• **Plain-text document sources**
◇ ◇ ◇ ◇
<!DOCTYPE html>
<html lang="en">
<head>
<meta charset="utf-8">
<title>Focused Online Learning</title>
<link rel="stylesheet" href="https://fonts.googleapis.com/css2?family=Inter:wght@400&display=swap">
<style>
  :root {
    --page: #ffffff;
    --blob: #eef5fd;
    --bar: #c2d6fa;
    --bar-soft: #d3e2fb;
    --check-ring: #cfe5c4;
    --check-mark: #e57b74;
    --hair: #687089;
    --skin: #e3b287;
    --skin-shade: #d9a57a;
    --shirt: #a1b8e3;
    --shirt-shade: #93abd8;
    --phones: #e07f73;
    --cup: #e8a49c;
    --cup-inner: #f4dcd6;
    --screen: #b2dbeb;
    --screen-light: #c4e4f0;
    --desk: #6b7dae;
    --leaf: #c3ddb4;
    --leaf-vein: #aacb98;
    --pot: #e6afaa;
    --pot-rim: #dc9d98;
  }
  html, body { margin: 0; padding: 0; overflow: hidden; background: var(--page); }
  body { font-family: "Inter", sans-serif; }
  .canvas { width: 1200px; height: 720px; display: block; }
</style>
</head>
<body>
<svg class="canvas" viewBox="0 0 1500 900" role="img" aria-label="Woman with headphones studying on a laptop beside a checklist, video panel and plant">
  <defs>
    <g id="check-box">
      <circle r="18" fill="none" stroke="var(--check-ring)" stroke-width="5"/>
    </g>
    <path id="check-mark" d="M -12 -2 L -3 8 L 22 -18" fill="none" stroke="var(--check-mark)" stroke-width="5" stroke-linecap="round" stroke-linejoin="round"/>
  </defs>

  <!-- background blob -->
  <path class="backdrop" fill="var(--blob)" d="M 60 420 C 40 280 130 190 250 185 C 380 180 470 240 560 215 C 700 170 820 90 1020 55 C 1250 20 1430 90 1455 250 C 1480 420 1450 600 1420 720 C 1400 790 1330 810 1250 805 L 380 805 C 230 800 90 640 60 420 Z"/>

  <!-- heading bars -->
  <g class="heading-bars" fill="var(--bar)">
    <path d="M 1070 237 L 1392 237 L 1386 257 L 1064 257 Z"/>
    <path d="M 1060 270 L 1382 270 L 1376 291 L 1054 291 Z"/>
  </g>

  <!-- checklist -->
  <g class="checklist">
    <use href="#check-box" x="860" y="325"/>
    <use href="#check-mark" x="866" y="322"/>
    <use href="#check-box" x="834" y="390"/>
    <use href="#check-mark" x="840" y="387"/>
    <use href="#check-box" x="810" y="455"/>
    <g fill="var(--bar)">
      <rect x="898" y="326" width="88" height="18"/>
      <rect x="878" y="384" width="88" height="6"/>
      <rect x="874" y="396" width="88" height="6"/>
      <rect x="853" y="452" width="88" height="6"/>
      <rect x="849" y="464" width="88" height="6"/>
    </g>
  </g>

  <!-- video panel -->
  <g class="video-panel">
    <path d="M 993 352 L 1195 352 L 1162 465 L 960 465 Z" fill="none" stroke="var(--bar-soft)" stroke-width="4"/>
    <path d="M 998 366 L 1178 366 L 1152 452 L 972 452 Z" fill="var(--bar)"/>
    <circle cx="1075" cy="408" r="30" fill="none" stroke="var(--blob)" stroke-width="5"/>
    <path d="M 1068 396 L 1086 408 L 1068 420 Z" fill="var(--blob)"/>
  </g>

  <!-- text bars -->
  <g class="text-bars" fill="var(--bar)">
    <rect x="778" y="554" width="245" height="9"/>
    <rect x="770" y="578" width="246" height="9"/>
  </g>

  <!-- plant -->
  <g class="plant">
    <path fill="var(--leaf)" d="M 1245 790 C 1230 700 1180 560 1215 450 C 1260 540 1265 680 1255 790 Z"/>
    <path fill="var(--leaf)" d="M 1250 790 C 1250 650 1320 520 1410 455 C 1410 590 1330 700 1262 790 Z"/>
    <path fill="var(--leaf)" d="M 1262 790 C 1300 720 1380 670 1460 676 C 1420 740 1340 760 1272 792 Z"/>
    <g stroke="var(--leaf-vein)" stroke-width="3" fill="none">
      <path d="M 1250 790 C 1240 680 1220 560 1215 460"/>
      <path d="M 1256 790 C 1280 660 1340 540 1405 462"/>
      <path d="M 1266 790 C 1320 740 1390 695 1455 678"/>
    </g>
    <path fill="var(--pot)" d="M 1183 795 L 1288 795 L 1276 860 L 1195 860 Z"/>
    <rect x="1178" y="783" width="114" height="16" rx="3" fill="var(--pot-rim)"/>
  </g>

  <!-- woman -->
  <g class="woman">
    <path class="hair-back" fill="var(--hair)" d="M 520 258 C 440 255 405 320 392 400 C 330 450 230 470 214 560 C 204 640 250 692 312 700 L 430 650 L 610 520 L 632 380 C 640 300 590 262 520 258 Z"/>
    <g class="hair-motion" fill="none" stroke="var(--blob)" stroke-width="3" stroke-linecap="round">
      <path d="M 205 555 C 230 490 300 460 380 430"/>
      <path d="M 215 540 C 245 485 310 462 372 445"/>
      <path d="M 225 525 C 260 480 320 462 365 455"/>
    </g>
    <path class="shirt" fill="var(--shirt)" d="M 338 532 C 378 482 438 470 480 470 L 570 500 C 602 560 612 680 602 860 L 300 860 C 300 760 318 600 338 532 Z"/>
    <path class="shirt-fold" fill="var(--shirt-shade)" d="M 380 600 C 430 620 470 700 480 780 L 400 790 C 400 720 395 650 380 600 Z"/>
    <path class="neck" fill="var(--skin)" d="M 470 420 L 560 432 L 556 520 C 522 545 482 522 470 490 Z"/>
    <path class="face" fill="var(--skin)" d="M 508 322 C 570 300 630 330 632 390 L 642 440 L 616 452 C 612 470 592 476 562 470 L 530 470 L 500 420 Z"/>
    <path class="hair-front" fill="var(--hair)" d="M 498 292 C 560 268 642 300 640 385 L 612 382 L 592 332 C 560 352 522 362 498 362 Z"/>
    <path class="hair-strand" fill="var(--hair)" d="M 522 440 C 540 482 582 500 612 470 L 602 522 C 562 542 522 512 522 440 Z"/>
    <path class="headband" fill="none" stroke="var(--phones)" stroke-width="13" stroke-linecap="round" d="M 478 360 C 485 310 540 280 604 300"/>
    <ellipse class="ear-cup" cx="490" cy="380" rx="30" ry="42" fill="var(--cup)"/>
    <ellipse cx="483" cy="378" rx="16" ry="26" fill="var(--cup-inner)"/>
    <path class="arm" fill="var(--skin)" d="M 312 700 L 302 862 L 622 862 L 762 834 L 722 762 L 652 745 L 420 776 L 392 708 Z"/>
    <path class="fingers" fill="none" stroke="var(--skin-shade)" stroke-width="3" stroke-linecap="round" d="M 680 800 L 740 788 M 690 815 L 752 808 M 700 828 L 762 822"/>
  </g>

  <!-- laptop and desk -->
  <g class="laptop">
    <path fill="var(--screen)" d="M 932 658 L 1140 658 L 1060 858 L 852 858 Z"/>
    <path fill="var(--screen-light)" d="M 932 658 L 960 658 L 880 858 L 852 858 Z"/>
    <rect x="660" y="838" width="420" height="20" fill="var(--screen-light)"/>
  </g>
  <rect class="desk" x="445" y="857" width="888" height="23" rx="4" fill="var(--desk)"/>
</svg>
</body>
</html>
◇ ◇ ◇ ◇
Some lines in the data above hold the string "hair". Find and copy each of them.

    --hair: #687089;
    <path class="hair-back" fill="var(--hair)" d="M 520 258 C 440 255 405 320 392 400 C 330 450 230 470 214 560 C 204 640 250 692 312 700 L 430 650 L 610 520 L 632 380 C 640 300 590 262 520 258 Z"/>
    <g class="hair-motion" fill="none" stroke="var(--blob)" stroke-width="3" stroke-linecap="round">
    <path class="hair-front" fill="var(--hair)" d="M 498 292 C 560 268 642 300 640 385 L 612 382 L 592 332 C 560 352 522 362 498 362 Z"/>
    <path class="hair-strand" fill="var(--hair)" d="M 522 440 C 540 482 582 500 612 470 L 602 522 C 562 542 522 512 522 440 Z"/>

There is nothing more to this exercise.